> [DATA SHOWN]:
###

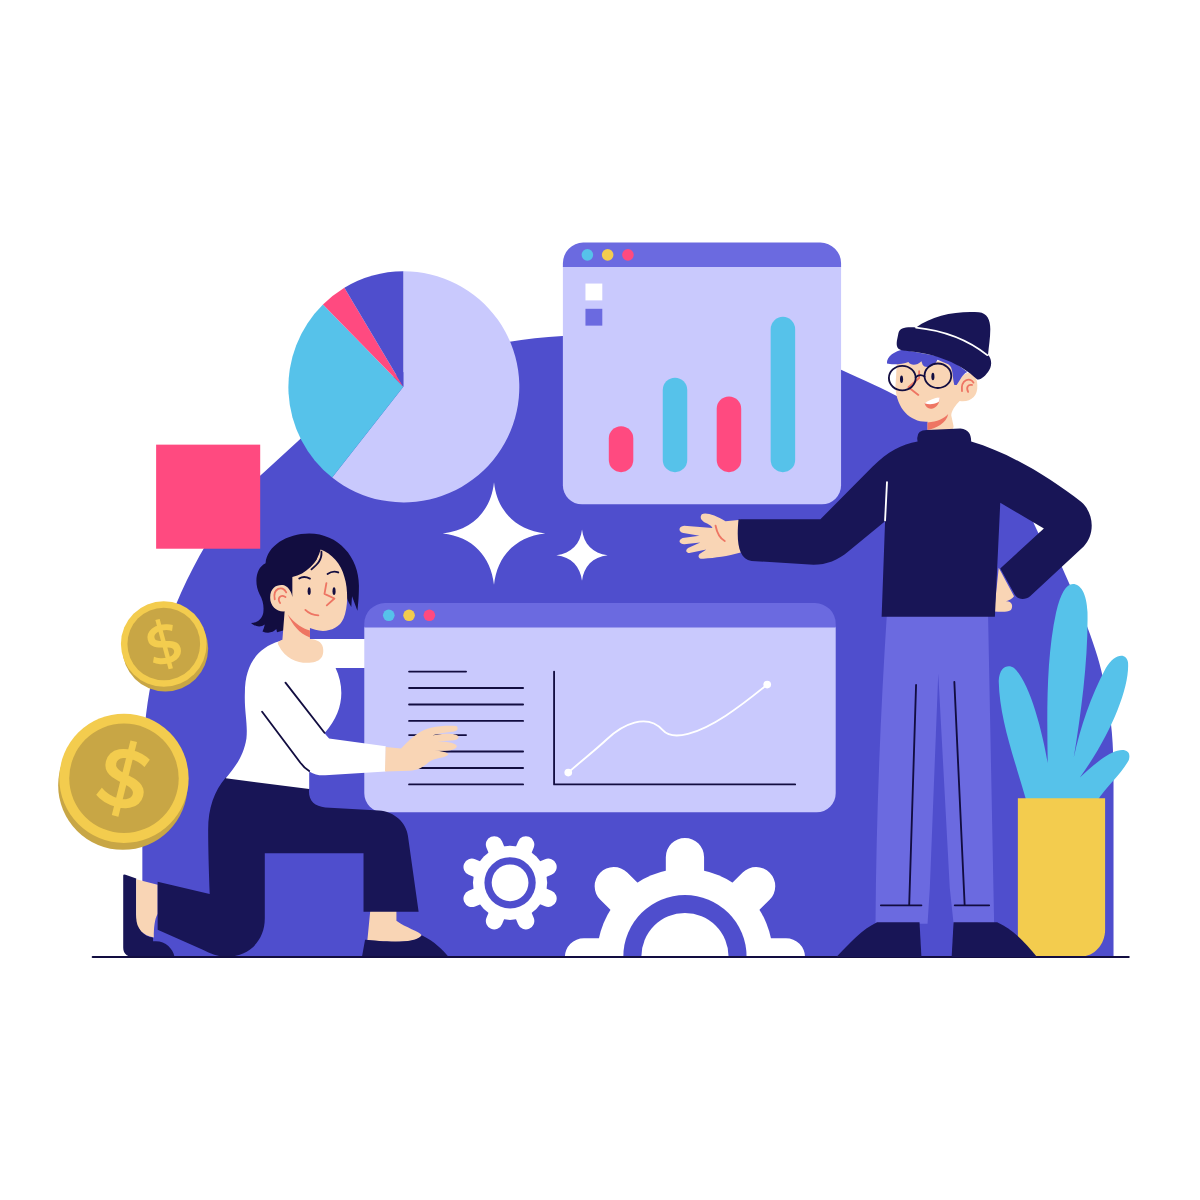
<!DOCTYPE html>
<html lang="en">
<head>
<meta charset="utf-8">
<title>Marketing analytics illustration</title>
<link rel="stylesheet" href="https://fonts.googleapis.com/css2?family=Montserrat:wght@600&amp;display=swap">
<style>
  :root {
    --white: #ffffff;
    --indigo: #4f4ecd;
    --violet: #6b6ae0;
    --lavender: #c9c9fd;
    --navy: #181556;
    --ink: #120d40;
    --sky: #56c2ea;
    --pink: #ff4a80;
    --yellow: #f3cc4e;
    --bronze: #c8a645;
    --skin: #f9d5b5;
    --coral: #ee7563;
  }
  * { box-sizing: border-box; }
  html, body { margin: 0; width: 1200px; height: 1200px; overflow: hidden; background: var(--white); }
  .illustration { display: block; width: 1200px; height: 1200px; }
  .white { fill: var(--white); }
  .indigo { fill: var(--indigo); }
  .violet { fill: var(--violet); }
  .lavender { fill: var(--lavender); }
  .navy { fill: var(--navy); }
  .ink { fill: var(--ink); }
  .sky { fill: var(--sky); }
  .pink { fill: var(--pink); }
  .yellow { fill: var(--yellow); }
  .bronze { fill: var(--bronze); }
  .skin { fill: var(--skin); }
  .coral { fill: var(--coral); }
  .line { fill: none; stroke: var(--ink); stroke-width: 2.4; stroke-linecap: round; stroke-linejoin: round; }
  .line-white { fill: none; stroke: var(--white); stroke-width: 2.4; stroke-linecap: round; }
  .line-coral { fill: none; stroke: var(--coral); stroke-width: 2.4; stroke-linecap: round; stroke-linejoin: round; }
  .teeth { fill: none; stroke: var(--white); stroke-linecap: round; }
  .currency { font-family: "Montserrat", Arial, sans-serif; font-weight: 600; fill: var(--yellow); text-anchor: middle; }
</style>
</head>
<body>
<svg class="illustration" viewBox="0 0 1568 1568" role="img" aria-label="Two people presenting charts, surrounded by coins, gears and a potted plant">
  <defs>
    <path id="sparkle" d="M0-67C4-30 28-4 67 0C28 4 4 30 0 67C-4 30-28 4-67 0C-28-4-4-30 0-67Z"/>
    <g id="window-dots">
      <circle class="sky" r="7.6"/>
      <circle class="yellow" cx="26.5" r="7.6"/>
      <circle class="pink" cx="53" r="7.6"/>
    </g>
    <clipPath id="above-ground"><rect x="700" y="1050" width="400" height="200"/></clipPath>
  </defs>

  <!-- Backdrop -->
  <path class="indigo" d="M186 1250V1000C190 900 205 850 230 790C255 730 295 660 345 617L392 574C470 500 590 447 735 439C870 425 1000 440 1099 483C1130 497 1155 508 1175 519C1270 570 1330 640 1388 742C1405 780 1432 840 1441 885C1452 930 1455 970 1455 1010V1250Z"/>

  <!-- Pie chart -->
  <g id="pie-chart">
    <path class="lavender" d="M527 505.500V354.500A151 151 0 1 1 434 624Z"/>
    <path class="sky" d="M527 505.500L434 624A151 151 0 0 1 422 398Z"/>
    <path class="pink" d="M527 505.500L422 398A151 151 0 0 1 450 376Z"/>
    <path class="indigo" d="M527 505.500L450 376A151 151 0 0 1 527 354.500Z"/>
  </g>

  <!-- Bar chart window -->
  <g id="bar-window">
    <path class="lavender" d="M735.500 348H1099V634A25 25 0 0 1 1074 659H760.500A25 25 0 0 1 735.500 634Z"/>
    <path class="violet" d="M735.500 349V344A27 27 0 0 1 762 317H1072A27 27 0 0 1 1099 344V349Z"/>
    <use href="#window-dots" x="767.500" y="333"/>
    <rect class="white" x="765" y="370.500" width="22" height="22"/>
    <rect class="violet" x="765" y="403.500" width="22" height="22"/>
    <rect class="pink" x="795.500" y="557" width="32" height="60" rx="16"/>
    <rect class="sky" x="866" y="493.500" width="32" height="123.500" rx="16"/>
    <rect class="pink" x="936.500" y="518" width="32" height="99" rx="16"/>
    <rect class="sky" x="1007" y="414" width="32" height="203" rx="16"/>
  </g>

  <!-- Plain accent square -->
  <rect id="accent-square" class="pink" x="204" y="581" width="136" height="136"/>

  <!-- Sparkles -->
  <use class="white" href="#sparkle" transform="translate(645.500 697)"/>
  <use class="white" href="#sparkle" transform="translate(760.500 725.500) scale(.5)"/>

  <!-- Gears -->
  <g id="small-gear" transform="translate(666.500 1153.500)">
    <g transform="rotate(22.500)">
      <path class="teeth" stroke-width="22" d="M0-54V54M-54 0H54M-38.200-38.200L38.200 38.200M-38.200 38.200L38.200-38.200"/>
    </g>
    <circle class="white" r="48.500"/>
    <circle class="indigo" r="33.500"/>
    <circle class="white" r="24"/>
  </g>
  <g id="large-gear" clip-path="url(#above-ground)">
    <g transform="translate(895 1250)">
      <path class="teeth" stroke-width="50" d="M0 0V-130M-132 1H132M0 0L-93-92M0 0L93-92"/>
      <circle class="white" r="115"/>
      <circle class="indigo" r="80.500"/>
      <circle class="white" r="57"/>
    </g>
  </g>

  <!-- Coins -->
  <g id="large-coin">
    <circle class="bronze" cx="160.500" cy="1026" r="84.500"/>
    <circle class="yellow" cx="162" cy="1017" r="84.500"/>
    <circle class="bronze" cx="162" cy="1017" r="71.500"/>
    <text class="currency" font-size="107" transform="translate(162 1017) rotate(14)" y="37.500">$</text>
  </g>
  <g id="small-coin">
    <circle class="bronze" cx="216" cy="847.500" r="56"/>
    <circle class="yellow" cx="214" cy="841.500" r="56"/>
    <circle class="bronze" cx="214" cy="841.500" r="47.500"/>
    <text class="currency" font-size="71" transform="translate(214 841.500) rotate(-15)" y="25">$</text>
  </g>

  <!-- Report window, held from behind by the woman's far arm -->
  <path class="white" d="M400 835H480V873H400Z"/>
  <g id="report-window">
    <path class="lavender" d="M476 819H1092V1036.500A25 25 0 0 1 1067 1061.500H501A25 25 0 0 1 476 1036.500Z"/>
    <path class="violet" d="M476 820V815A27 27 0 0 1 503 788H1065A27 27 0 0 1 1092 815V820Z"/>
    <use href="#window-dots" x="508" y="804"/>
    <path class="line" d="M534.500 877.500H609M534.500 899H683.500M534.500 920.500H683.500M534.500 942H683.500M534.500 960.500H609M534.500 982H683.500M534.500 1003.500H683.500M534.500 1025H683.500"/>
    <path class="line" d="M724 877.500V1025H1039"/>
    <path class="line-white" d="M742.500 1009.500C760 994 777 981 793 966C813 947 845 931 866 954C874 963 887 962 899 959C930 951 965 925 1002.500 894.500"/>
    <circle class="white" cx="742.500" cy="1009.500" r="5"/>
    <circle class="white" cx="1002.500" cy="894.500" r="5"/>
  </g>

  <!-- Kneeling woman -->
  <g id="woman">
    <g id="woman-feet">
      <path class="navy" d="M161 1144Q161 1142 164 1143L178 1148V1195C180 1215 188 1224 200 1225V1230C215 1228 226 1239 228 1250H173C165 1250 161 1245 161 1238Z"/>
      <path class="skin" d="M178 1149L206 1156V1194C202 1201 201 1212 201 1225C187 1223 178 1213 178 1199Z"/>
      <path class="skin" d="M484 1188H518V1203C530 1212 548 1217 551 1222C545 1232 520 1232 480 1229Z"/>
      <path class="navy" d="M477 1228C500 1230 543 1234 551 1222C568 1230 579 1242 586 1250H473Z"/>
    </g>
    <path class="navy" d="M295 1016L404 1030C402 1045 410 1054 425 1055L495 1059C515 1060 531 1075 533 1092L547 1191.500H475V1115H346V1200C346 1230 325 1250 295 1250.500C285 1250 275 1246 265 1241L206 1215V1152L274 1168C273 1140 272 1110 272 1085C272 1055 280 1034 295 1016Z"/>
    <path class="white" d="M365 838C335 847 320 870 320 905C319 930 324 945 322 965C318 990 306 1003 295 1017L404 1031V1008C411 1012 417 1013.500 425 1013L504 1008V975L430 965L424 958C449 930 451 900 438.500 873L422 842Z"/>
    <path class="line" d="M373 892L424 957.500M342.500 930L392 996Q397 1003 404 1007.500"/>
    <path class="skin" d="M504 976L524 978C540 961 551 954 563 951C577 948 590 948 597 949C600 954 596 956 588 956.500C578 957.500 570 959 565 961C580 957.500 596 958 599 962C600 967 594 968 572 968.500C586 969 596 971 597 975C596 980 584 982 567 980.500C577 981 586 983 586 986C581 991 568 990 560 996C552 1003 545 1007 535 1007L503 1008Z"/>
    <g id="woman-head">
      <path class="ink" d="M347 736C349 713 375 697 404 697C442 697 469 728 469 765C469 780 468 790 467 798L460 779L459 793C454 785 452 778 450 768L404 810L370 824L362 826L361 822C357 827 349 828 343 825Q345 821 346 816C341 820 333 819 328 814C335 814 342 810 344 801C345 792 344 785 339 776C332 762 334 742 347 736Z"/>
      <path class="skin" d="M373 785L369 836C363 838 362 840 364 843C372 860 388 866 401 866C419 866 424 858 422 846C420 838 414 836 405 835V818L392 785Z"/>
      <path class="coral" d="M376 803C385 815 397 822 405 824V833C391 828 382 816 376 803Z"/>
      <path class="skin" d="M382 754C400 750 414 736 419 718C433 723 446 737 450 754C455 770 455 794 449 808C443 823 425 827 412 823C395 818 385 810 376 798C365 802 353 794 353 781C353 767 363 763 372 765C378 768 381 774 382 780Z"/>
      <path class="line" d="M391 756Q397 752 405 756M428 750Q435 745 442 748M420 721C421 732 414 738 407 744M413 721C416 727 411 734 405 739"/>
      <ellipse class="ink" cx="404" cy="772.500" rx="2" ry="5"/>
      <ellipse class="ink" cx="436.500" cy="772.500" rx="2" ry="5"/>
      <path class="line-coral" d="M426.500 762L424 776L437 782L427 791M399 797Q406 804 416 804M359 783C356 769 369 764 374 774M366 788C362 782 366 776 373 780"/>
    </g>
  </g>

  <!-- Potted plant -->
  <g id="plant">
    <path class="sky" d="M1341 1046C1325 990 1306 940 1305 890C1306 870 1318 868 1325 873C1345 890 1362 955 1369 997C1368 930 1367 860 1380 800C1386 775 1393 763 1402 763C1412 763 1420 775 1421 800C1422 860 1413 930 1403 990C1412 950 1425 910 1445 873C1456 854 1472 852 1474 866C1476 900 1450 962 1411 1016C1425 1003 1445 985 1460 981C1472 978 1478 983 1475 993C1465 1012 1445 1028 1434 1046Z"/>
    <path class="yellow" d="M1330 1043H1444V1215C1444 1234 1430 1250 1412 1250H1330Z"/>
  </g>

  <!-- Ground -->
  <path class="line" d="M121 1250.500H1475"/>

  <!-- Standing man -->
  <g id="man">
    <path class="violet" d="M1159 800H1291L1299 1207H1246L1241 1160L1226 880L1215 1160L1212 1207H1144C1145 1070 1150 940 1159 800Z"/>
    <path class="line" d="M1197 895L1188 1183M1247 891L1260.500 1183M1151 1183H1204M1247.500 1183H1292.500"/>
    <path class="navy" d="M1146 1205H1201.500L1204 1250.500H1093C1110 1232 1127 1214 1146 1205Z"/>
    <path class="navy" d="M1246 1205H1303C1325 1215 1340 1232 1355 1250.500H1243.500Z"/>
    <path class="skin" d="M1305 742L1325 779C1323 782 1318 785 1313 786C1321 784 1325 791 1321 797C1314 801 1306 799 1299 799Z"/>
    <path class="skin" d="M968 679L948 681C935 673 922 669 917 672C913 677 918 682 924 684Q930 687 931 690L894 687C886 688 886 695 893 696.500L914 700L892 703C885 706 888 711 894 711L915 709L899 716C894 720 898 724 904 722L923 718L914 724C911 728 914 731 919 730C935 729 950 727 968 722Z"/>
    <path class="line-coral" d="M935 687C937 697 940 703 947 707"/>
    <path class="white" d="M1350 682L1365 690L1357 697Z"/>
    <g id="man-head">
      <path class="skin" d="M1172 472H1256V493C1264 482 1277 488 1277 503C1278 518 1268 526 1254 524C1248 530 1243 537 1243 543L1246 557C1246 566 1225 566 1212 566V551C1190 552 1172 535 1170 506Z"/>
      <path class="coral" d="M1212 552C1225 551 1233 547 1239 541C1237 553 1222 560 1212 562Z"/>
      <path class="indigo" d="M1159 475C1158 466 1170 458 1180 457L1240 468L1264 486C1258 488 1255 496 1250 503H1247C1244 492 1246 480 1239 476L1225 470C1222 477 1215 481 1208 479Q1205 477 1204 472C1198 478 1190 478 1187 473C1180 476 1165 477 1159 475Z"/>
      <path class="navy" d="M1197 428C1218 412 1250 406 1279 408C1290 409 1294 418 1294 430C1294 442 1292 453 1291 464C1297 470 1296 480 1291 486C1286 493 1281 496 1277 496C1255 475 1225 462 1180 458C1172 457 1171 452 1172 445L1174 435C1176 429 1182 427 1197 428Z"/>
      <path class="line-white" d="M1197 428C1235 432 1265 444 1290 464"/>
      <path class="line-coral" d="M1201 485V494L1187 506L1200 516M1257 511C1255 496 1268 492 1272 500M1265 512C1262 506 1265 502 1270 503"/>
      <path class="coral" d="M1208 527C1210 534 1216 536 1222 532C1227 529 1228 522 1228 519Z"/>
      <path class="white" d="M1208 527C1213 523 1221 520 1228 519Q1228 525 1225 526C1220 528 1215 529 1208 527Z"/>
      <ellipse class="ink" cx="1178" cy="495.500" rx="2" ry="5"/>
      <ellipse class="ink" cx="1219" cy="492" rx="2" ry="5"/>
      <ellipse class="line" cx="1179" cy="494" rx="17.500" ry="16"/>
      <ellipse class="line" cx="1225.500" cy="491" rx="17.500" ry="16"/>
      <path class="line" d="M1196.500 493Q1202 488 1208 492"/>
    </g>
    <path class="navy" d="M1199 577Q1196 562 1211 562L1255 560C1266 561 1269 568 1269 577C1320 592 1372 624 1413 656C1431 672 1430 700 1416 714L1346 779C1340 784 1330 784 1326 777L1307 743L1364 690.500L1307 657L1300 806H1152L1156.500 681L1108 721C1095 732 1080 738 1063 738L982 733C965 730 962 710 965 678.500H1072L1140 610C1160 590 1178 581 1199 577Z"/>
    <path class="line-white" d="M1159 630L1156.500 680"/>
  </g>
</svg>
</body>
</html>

###

> [TASK GOAL]:
Copy the records above from the first line through the line containing "--violet: #6b6ae0;", both included, and leave out any pictures.

> [EXERCISE ANSWER]:
<!DOCTYPE html>
<html lang="en">
<head>
<meta charset="utf-8">
<title>Marketing analytics illustration</title>
<link rel="stylesheet" href="https://fonts.googleapis.com/css2?family=Montserrat:wght@600&amp;display=swap">
<style>
  :root {
    --white: #ffffff;
    --indigo: #4f4ecd;
    --violet: #6b6ae0;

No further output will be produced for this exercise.